A 70-year-old female patient presented to her primary care doctor with persistent elevated alkaline phosphatase of suspected metastatic etiology. Computed tomography demonstrated epicardial and peritoneal nodules. Biopsy of one of the peritoneal nodules revealed thyroid tissue and extraovarian struma ovarii was considered. The patient had a history of remote total abdominal hysterectomy and bilateral salpingo-oophorectomy 31 years prior for endometriosis with no available pathology from that surgery. The patient recalls being told that she had a left ovarian cyst. A thyroid ultrasound was performed that demonstrated multiple nodules without concerning features; however, due to high clinical suspicion, a total thyroidectomy was performed. Upon full histological evaluation a 0.5 cm papillary microcarcinoma was found. Given the rarity of metastatic papillary cancer to the peritoneum and the small size and grade of the tumor, a diagnosis of highly differentiated follicular carcinoma of ovarian origin was favored.

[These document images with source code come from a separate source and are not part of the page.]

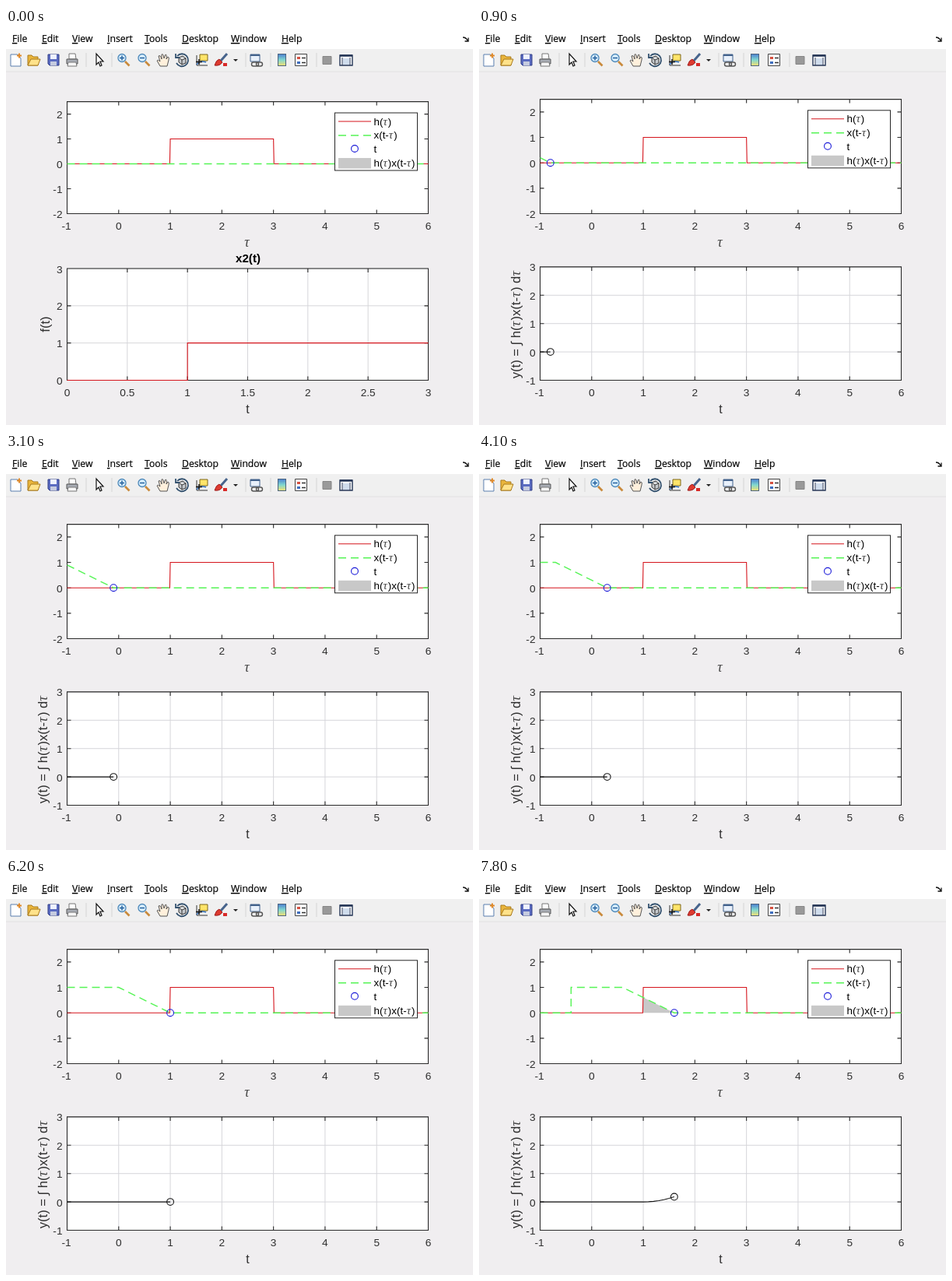
Animation, 600 px wide and 510 px high, one loop 8 s. Source, as an HTML page:

```html
<!DOCTYPE html>
<html lang="en">
<head>
<meta charset="utf-8">
<title>Convolution</title>
<style>
  html, body { margin: 0; width: 100%; height: 100%; overflow: hidden; background: #f0eef0; }
  svg { display: block; width: 600px; height: 510px; }
  text { font-family: "Liberation Sans", Arial, sans-serif; fill: #2e2e2e; }
  .menu text { font: 12.2px "Open Sans", sans-serif; fill: #000; stroke: #000; stroke-width: .2px; }
  .menu tspan { text-decoration: underline; }
  .tick { font-size: 13.7px; }
  .label { font-size: 16px; }
  .side { font-size: 16.6px; }
  .title { font-size: 15.2px; font-weight: bold; fill: #000; }
  .key { font-size: 13.4px; fill: #000; }
  .greek { font-family: "Liberation Serif", serif; font-style: italic; font-size: 1.12em; letter-spacing: .07em; fill: #444; }
  .mid { text-anchor: middle; }
  .end { text-anchor: end; }
  .axis { fill: none; stroke: #2b2b2b; stroke-width: 1.1; }
  .grid { fill: none; stroke: #d6d6da; }
  .h { fill: none; stroke: #d5141c; stroke-width: 1.1; }
  .x { fill: none; stroke: #55f455; stroke-width: 1.4; stroke-dasharray: 10 6; }
  .area { fill: #c8c8c8; }
  .blue { fill: none; stroke: #1818d8; stroke-width: 1.1; }
  .black { fill: none; stroke: #151515; stroke-width: 1.1; }
</style>
</head>
<body>
<svg id="stage" viewBox="0 0 600 510"></svg>
<script>
const LOOP = 8000;
// Start of each 0.1 step of t, in tenths of a second; t begins at -1.
const STEPS = [2, 4, 7, 10, 13, 16, 19, 22, 25, 28, 32, 34, 38, 41, 44, 47, 50, 53,
               55, 58, 61, 64, 67, 70, 72, 75, 78];
const LEFT = 78.5, RIGHT = 542.5;

const tau = s => s.replace(/τ/g, '<tspan class="greek">τ</tspan>');
const text = (x, y, cls, s) => `<text x="${x}" y="${y}" class="${cls}">${tau(s)}</text>`;
const path = (cls, d) => `<path class="${cls}" d="${d}"/>`;
const poly = pts => 'M' + pts.map(p => p.map(v => v.toFixed(2)).join(' ')).join('L');
const range = (a, b, step) =>
  Array.from({ length: Math.round((b - a) / step) + 1 }, (_, i) => a + i * step);

function makeAxes({ x0, x1, dx, y0, y1, top, bottom, grid }) {
  const X = v => LEFT + (v - x0) / (x1 - x0) * (RIGHT - LEFT);
  const Y = v => bottom - (v - y0) / (y1 - y0) * (bottom - top);
  let ticks = '', lines = '', labels = '';
  for (const v of range(x0, x1, dx)) {
    const x = X(v);
    ticks += `M${x} ${bottom}v-5M${x} ${top}v5`;
    lines += `M${x} ${top}V${bottom}`;
    labels += text(x - (v < 0 ? 1 : 0), bottom + 20.5, 'tick mid', String(v));
  }
  for (const v of range(y0, Math.floor(y1), 1)) {
    const y = Y(v);
    ticks += `M${LEFT} ${y}h5M${RIGHT} ${y}h-5`;
    lines += `M${LEFT} ${y}H${RIGHT}`;
    labels += text(72.5, y + 5.5, 'tick end', String(v));
  }
  const box = `M${LEFT} ${top}H${RIGHT}V${bottom}H${LEFT}Z`;
  return {
    X, Y,
    back: `<path d="${box}" fill="#fff"/>` + (grid ? path('grid', lines) : ''),
    frame: path('axis', box + ticks) + labels
  };
}

function legend(y) {
  const rows = ['h(τ)', 'x(t-τ)', 't', 'h(τ)x(t-τ)'];
  return `<g transform="translate(0 ${y})">
    <rect x="422.5" y=".5" width="106" height="74" fill="#fff" stroke="#262626"/>
    ${path('h', 'M427 11.5H469')}${path('x', 'M427 29.5H469')}
    <circle cx="448" cy="46.5" r="4.4" class="blue"/>
    <rect x="427" y="58.5" width="42" height="13.5" class="area"/>
    ${rows.map((s, i) => text(472.5, 16 + 17.8 * i, 'key', s)).join('')}</g>`;
}

const signalAxes = top => makeAxes({ x0: -1, x1: 6, dx: 1, y0: -2, y1: 2.5, top, bottom: 238.5 });
const pulse = ({ X, Y }) =>
  poly([[-1, 0], [0.99, 0], [1, 1], [3, 1], [3.01, 0], [6, 0]].map(([x, y]) => [X(x), Y(y)]));
const sideLabel = (x, s) =>
  `<text class="side mid" transform="translate(${x} 380.5) rotate(-90)">${tau(s)}</text>`;
const bottomLabels = text(310, 281, 'label mid', 'τ') + text(310.5, 495, 'label mid', 't');

function introScene() {
  const a = signalAxes(94.6);
  const b = makeAxes({ x0: 0, x1: 3, dx: 0.5, y0: 0, y1: 3, top: 309, bottom: 452.5, grid: true });
  const step = poly([[0, 0], [1, 0], [1, 1], [3, 1]].map(([x, y]) => [b.X(x), b.Y(y)]));
  return a.back + a.frame + path('h', pulse(a)) + path('x', `M${LEFT} ${a.Y(0)}H${RIGHT}`) + legend(108.5)
    + b.back + b.frame + path('h', step) + text(311, 301, 'title mid', 'x2(t)')
    + sideLabel(56, 'f(t)') + bottomLabels;
}

const signal = signalAxes(91.6);
const out = makeAxes({ x0: -1, x1: 6, dx: 1, y0: -1, y1: 3, top: 306.9, bottom: 452.5, grid: true });

function mainScene() {
  return signal.back + '<path id="area" class="area"/>' + signal.frame + path('h', pulse(signal))
    + '<path id="shifted" class="x"/><circle id="dot" r="4.4" class="blue"/>' + legend(105.3)
    + out.back + out.frame
    + '<path id="curve" class="black"/><circle id="head" r="4.4" class="black"/>'
    + sideLabel(52.5, 'y(t) = ∫ h(τ)x(t-τ) dτ') + bottomLabels;
}

function menu() {
  const items = { File: 8, Edit: 46, View: 85, Insert: 130, Tools: 178, Desktop: 226, Window: 289, Help: 354 };
  return '<rect width="600" height="27" fill="#fff"/><g class="menu">'
    + Object.entries(items).map(([s, x]) =>
      `<text x="${x}" y="18"><tspan>${s[0]}</tspan>${s.slice(1)}</text>`).join('')
    + '</g><path d="M587 12q4 0 6 4M594 12.5v4.5h-4.5" fill="none" stroke="#111" stroke-width="1.3"/>';
}

// Each icon is drawn around its own centre.
function toolbar() {
  const at = (x, s) => `<g transform="translate(${x} 41)">${s}</g>`;
  const shape = (d, fill = 'none', stroke = 'none', w = 1) =>
    `<path d="${d}" fill="${fill}" stroke="${stroke}" stroke-width="${w}"/>`;
  const zoom = sign => shape('M2 2L7.500 7.500', 'none', '#c98a3c', 2.6)
    + '<circle cx="-2" cy="-2.5" r="5" fill="#d9efff" stroke="#4b87b8" stroke-width="1.3"/>'
    + shape(sign, 'none', '#24609c', 1.5);
  const icons = [
    [12, shape('M-6-7H3L7-2V8H-6Z', '#fff', '#5b7fae') + shape('M5-8.500v6M2-5.500h6', 'none', '#e08a2a', 2)],
    [36, shape('M-8 7V-6H-3L-1-4H5V7Z', '#e9b53c', '#a87a1c') + shape('M-8 7L-4-1H8L5 7Z', '#ffe28a', '#a87a1c')],
    [61, shape('M-7-7H7V7H-5L-7 5Z', '#5a6bc0', '#2f3c86') + shape('M-4-7H4V-1H-4Z', '#eef2ff')
      + shape('M-4 7V2H4V7Z', '#c5cbe0')],
    [85, shape('M-4-1V-8H4L5-1Z', '#fff', '#777') + shape('M-7-1H7V5H-7Z', '#a8acb4', '#555')
      + shape('M-5 3H5L6 8H-6Z', '#f6f6f6', '#777')],
    [119, shape('M-3-8V6L0 3L2 8L4 7L2 2H6Z', '#fff', '#111', 1.2)],
    [151, zoom('M-5-2.500H1M-2-5.500V.5')],
    [177, zoom('M-5-2.500H1')],
    [202, shape('M-4 8L-8 1Q-7-1-4 2L-6-5Q-4-7-2-1L-2-7Q0-9 1-2L3-7Q5-7 4-1L6-4Q8-4 7 0L5 8Z', '#fff0dc', '#555')],
    [226, shape('M-4-3L1-5L5-2V4L0 6L-4 3ZM-4-3L0 0L5-2M0 0V6', '#c4c8cc', '#333')
      + shape('M-6-5A8 8 0 1 1-7 4M-8-8V-3H-3', 'none', '#34526f', 1.8)],
    [251, shape('M-2-7H8V1H-2Z', '#ffe56a', '#7c6618') + shape('M-6-6V7H8', 'none', '#333')
      + shape('M-6 6Q-2 0 6 3', 'none', '#3070c0', 1.4) + shape('M-3-1v7M-7 2.500h8', 'none', '#111', 1.5)],
    [276, shape('M8-8L0 1', 'none', '#47648c', 3) + shape('M-8 7Q-6 0-2-1L2 3Q-1 8-8 7Z', '#dd3b30', '#a02020')
      + shape('M3 4h5v4h-5Z', '#d82a28')],
    [295, shape('M-3-1H3L0 2Z', '#222')],
    [321, shape('M-7-7H5V2H-7Z', '#e8f0fa', '#41618b') + shape('M-7-6H5', 'none', '#41618b', 2)
      + shape('M-3 3h4a2 2 0 0 1 0 5h-4a2 2 0 0 1 0-5ZM3 3h3a2 2 0 0 1 0 5h-3a2 2 0 0 1 0-5Z', 'none', '#555', 1.4)],
    [354, '<rect x="-4.5" y="-7.5" width="10" height="15" fill="url(#bar)" stroke="#4d6580"/>'],
    [379, shape('M-7.500-7.500H7.500V7.500H-7.500Z', '#fff', '#444') + shape('M-5-4h4v3h-4Z', '#d65040')
      + shape('M-5 2h4v3h-4Z', '#3f6fc0') + shape('M1-2.500h5M1 3.500h5', 'none', '#333', 1.4)],
    [412, shape('M-5-4.500H6V5.500H-5Z', '#999', '#858585')],
    [437, shape('M-8-6H8V7H-8Z', '#fff', '#243555', 1.4) + shape('M-8-5.500H8', 'none', '#243555', 2.5)
      + shape('M-5-3V7M5-3V7', 'none', '#243555') + shape('M-4-2H4V6H-4Z', '#cfdcec')]
  ];
  const gaps = [103, 136, 308, 340, 399];
  return '<rect y="27" width="600" height="29" fill="#f0f0f0"/><path d="M0 56H600" stroke="#e2e1e2"/>'
    + gaps.map(x => `<path d="M${x} 32V50" stroke="#d4d4d4"/>`).join('')
    + icons.map(([x, s]) => at(x, s)).join('');
}

const byId = id => document.getElementById(id);
byId('stage').innerHTML = `
  <defs><linearGradient id="bar" x2="0" y2="1">
    <stop stop-color="#4c7fd0"/><stop offset=".5" stop-color="#80d8d0"/><stop offset="1" stop-color="#f4e070"/>
  </linearGradient></defs>
  <rect width="600" height="510" fill="#f0eef0"/>${menu()}${toolbar()}
  <g id="intro">${introScene()}</g><g id="main">${mainScene()}</g>`;

const input = s => s < 0 || s > 2 ? 0 : Math.min(s, 1);
const result = t => t > 1 ? (t - 1) ** 2 / 2 : 0;
const onSignal = ([x, y]) => [signal.X(x), signal.Y(y)];
const set = (id, attrs) => {
  for (const k in attrs) byId(id).setAttribute(k, attrs[k]);
};

function render(ms) {
  const k = STEPS.filter(s => s * 100 <= ms).length - 1;
  byId('intro').style.display = k < 0 ? '' : 'none';
  byId('main').style.display = k < 0 ? 'none' : '';
  if (k < 0) return;

  const t = -1 + k / 10;
  const corners = [[t - 2, 0], [t - 2, 1], [t - 1, 1], [t, 0]].filter(p => p[0] > -1);
  const shifted = [[-1, input(t + 1)], ...corners, [6, 0]];
  const area = t > 1 ? poly([[1, 0], [1, t - 1], [t, 0]].map(onSignal)) + 'Z' : '';
  const curve = range(-1, t, 0.1).map(v => [out.X(v), out.Y(result(v))]);

  set('shifted', { d: poly(shifted.map(onSignal)) });
  set('area', { d: area });
  set('curve', { d: poly(curve) });
  set('dot', { cx: signal.X(t), cy: signal.Y(0) });
  set('head', { cx: out.X(t), cy: out.Y(result(t)) });
}

const start = performance.now();
function loop() {
  render((performance.now() - start) % LOOP);
  requestAnimationFrame(loop);
}
loop();
</script>
</body>
</html>
```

The patient was subsequently treated with radioiodine therapy.
- Highly differentiated follicular carcinoma of ovarian origin
- metastatic papillary cancer
- struma ovarii
ASJC Scopus subject areas
- Radiology Nuclear Medicine and imaging